In spite of over a decade’s worth of negotiations mainstream media has left the Trans-Pacific Trade Agreement largely untouched — in part because negotiations have not been open to the public. Few of our elected representatives have been clued in either, however. Why? Because the TPP flies in the face of the very self-determinating principles this country was founded upon. It takes the economic aspects of governance of the people, by the people and for the people and hands it over to international authorities on all manner of issue pertinent to our health, welfare and safety — from finance to food.
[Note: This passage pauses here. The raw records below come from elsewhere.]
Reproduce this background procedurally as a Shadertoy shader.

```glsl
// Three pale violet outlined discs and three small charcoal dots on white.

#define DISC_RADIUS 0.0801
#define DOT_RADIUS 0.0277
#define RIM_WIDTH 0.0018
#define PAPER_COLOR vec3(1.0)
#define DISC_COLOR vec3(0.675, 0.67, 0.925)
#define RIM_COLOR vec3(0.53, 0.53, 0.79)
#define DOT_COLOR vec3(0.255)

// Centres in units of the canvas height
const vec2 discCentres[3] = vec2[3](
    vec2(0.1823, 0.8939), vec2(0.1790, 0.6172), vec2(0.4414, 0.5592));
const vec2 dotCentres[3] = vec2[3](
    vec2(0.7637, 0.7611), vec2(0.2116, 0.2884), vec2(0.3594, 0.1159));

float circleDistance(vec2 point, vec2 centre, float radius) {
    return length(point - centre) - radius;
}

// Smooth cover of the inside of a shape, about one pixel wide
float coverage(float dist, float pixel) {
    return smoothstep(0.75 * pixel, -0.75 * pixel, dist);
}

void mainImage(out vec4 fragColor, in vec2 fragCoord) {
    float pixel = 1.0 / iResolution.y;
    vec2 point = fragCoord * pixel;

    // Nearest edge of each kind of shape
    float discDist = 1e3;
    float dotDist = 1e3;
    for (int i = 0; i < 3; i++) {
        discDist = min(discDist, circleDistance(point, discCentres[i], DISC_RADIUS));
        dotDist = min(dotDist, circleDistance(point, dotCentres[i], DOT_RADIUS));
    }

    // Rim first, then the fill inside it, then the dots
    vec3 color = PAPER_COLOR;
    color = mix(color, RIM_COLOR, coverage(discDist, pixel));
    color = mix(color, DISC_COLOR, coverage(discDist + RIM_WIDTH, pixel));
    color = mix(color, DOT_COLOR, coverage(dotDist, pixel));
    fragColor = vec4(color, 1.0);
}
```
Because the trade agreement has spawned opposition from all sides of the political spectrum, the TPP has been negotiated behind closed doors. Only in these latter stages are the provisions supposed to undergo open debate. The problem? President Obama wants to “fast track” the TPP so that little congressional debate is possible.
Media Matters has this to say:
Congress Is Currently Debating A Bill That Would Grant The President Expedited Trade Promotion Authority (TPA).
According to a January 30 Reuters article, President Obama is at odds with Democratic and Republican lawmakers in both houses of Congress concerning reauthorizing a procedure called the “trade promotion authority” (TPA). The TPA is a formal legal authority granted to the president by Congress, which allows the White House to fast-track international treaty negotiations with foreign partners, bypassing most congressional review: A bill before the House and Senate would grant the White House power to submit free trade deals to Congress for an up-or-down vote without amendments, something that would give trading partners peace of mind but that raises hackles among some lawmakers.